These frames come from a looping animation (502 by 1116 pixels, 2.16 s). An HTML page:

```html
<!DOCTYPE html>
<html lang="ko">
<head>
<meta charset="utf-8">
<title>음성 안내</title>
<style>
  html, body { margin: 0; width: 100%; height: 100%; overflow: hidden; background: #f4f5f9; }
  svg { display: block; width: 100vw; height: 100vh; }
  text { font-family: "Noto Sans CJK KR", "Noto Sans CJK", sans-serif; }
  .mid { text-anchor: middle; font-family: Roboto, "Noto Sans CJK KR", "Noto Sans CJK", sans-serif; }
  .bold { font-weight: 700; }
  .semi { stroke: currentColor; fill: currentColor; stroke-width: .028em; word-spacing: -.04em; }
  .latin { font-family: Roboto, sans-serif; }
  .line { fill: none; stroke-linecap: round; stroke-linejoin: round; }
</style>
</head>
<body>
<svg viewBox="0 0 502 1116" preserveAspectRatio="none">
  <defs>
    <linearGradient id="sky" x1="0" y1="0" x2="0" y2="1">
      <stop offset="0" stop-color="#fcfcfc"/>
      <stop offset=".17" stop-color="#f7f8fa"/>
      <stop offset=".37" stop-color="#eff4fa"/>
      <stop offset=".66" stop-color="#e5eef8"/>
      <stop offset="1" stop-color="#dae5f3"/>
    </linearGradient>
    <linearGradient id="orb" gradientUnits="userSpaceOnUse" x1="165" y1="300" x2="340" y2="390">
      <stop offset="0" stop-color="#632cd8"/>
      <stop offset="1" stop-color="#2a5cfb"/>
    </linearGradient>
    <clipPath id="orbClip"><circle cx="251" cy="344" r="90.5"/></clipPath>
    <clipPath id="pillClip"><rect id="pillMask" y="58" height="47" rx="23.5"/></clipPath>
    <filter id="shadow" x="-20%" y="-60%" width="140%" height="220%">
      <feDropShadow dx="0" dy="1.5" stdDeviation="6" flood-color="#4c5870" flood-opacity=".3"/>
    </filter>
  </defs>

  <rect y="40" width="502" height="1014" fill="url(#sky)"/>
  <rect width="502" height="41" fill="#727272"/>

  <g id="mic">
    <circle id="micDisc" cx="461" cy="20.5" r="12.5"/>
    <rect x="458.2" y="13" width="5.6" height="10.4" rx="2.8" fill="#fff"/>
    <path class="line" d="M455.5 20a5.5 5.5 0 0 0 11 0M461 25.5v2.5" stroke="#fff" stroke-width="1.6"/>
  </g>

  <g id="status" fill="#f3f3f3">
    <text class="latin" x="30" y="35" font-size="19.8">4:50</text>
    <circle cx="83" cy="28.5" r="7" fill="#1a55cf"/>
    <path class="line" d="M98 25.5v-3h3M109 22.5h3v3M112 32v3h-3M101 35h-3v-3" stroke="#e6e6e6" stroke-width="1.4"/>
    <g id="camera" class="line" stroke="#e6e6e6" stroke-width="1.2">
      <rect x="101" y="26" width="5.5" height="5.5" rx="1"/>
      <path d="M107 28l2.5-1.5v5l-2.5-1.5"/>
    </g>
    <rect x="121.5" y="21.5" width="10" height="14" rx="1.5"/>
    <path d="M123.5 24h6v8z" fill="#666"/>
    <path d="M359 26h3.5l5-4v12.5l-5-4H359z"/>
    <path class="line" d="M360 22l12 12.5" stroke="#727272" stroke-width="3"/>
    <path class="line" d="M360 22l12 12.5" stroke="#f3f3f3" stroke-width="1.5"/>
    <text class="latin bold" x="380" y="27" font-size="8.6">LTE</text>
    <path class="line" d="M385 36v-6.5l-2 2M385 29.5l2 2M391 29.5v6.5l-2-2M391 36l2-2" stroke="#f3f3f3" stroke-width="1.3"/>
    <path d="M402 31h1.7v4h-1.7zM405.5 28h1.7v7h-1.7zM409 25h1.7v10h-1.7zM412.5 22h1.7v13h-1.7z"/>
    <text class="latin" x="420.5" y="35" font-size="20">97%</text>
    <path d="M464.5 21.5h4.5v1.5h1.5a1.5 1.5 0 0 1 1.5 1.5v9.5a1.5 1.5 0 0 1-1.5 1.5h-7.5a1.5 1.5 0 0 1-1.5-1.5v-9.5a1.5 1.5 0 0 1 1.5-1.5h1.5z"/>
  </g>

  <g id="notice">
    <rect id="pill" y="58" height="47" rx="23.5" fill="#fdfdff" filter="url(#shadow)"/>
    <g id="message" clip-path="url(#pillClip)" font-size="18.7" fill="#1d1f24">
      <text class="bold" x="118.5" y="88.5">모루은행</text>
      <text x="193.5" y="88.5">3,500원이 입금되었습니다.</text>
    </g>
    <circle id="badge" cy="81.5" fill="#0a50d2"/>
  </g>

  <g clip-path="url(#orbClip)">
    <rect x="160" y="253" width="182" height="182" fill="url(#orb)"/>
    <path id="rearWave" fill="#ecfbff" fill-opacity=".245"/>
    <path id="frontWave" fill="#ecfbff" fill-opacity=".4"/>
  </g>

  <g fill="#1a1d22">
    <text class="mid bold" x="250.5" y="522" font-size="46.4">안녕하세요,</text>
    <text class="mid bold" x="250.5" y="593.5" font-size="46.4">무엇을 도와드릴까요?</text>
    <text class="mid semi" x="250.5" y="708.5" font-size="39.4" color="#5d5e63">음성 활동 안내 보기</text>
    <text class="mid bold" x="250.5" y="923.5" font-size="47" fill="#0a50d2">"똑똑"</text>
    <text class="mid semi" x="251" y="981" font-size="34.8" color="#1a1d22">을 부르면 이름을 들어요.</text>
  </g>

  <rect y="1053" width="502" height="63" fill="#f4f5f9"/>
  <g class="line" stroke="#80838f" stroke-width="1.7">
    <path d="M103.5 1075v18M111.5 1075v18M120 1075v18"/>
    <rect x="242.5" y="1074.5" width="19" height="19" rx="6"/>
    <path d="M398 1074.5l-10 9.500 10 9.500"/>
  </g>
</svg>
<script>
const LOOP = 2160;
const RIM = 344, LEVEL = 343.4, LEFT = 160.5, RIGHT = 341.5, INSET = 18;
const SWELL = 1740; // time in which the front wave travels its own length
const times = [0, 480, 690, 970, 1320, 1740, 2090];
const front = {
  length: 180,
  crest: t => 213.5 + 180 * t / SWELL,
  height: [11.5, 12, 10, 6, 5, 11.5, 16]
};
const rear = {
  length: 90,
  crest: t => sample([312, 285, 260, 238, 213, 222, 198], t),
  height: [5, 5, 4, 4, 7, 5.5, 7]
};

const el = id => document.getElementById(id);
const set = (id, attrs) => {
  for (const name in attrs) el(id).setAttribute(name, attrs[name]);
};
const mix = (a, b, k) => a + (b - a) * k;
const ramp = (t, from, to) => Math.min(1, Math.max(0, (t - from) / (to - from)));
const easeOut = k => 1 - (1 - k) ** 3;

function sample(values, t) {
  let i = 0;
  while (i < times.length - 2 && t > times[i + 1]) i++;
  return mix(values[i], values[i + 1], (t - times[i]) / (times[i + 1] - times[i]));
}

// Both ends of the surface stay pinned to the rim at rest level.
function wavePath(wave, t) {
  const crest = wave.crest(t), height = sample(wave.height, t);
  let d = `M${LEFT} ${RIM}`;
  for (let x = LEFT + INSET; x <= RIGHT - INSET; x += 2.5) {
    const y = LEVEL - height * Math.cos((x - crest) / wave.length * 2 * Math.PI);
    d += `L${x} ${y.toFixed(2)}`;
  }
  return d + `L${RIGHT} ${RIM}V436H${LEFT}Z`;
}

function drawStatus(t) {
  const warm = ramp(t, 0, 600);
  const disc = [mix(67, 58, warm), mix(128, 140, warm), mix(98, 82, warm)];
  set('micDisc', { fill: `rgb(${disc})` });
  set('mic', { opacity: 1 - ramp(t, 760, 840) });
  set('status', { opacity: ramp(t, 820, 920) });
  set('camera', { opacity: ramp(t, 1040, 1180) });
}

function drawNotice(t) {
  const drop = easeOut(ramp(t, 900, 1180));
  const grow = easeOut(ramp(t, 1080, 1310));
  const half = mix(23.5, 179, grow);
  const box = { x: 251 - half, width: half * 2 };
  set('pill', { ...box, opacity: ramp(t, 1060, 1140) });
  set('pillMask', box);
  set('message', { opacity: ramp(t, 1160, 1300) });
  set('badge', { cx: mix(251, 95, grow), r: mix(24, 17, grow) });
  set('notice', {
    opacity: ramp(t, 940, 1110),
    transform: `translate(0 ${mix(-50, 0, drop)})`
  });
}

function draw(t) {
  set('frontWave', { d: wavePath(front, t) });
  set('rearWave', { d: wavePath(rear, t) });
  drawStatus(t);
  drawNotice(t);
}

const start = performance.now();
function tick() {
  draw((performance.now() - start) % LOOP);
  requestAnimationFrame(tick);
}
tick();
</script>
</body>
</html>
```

•••

What is being asked: In the lines above, locate the string "length". Copy every line where it occurs.

Task output:
const SWELL = 1740; // time in which the front wave travels its own length
  length: 180,
  length: 90,
  while (i < times.length - 2 && t > times[i + 1]) i++;
    const y = LEVEL - height * Math.cos((x - crest) / wave.length * 2 * Math.PI);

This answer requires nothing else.